Let’s take a minute to look at some silver linings in the mortgage market. The last couple of months have been a volatile (read: unpleasant) time for the industry, with market sentiment torn between pushing yields higher due to Fed rate hikes and falling yields caused by recessionary fears. Originators have seen volumes drop and margins contract, leading to downsizing. We are nearing the cusp of “bad news is good news,” where economic weakness is interpreted as good news for medium-term economic growth because it means the Fed may ease up on the brakes.
The FOMC minutes from the June 14/15 meeting showed that the Fed is worried most about inflationary expectations becoming entrenched in the economy and the central bank indicated a willingness to cause a recession to defeat inflation. The 2s-10s spread inverted this week, historically an early warning sign of a recession. The biggest mistake, in the Fed’s opinion, would be to fail to restore price stability. The problem for the Fed is that interest rates are still highly negative on an inflation-adjusted basis. So, even though the Fed is being aggressive in hiking rates, overall monetary policy remains highly accommodative.
A primary concern for the MBS market in the second half this year will be the additional net supply thrown onto the market by the Federal Reserve’s change in monetary policy. Expectations are for between $150 and $180 billion in total runoff from the Fed’s balance sheet to hit the market by year’s end, combined with the conspicuous absence of the Desk’s daily MBS purchase operations. Current expectations are for another 75 BPS at the July FOMC meeting, 50 BPS in September, then 25 BPS in November and December. That is still a lot of tightening to go, and since the Fed Funds rate tends to impact the economy with a roughly nine-month lag, we haven’t even begun to feel the impact of the rate hikes we have already seen.
Forgetting the Fed Funds rate for a moment and looking at MBS, the absence of quantitative easing does not necessarily connote “quantitative tightening,” at least until the Fed begins to actively sell MBS. Yes, there is balance sheet runoff from early payoffs, but some of that is being reinvested in MBS and the minutes from the June 14/15 FOMC meeting made no mention of MBS sales. As has been broadly discussed, the Fed is attempting turn down the heat on demand (and the broader consumer economy) without causing undue hardship for firms that rely on mortgage finance.
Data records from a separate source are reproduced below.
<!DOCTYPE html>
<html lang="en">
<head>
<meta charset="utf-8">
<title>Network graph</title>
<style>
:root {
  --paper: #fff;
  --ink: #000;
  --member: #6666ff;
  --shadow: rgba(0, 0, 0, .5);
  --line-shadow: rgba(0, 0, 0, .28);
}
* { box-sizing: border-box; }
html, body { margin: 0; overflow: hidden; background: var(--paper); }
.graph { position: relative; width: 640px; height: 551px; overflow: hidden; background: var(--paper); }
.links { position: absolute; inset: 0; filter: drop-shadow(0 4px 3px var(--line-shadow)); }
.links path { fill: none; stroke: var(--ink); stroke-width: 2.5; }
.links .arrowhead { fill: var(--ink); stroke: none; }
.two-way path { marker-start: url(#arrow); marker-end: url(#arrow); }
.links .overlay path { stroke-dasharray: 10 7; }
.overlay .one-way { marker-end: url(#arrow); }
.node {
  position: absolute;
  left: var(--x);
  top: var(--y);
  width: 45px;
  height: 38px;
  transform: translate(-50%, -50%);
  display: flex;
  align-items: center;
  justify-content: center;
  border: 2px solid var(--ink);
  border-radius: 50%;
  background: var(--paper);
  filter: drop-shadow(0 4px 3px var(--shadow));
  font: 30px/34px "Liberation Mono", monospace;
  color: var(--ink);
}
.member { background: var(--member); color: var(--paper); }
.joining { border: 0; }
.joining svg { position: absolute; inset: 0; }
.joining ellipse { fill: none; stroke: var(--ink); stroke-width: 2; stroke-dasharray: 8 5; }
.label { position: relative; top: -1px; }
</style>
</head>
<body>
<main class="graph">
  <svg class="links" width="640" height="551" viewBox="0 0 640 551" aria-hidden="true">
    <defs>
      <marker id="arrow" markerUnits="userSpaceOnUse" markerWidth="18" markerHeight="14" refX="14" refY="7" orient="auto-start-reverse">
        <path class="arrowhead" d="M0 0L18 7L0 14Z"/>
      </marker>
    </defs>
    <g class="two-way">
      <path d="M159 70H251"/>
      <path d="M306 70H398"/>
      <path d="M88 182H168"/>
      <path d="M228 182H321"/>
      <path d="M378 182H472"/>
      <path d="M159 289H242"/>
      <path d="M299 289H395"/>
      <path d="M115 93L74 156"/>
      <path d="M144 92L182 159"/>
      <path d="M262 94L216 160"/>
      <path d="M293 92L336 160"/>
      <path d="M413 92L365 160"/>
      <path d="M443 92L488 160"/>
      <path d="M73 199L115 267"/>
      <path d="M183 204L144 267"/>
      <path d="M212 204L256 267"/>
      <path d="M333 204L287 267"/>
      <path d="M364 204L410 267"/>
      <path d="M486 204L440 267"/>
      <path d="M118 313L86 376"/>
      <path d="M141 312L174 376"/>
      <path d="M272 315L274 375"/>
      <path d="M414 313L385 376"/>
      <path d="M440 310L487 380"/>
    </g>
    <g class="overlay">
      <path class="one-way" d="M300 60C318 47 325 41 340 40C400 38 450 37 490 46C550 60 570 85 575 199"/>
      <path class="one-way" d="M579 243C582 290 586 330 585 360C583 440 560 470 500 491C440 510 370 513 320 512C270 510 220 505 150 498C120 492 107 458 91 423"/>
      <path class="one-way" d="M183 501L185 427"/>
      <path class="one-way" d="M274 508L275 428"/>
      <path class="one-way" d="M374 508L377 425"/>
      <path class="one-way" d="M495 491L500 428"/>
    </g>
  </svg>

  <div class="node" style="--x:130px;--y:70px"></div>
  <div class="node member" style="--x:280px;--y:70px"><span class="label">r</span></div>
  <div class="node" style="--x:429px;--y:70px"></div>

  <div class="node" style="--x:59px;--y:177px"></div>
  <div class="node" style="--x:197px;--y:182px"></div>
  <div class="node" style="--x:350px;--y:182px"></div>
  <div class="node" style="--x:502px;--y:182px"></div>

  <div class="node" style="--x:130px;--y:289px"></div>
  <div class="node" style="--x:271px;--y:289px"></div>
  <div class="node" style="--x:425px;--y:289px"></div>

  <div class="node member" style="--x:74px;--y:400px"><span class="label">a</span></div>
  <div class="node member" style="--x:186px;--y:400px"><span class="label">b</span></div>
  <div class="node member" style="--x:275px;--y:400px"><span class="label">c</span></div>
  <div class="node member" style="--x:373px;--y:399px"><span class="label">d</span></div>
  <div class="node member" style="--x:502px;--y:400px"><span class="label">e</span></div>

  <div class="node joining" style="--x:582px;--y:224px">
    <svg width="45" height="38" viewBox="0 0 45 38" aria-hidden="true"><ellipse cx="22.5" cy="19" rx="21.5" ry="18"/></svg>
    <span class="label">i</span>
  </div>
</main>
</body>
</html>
The drop of mortgage refinancing activity due to higher rates and receding from the en fuego purchase market from the last two years will help ease the flooding of MBS supply. The type of bonds created via refinancing (the 10-year, 15-year and 20-year variety) have predictably dropped a larger percentage than aggregate gross issuance for agency mortgage bonds. Agency mortgage bonds have the advantage over investment-grade corporate bonds of having no credit risk, which in an uncertain economic environment grants it a significant advantage.
Given where rates have headed, many lenders have been exploring new product offerings, including ARMs. We have seen some questions surrounding pricing. Fortunately, issuance is picking up and July is shaping up to be a solid month based upon forward sales. For any secondary marketing concerns or questions you may have, feel free to contact us or reach out to your MCT trader.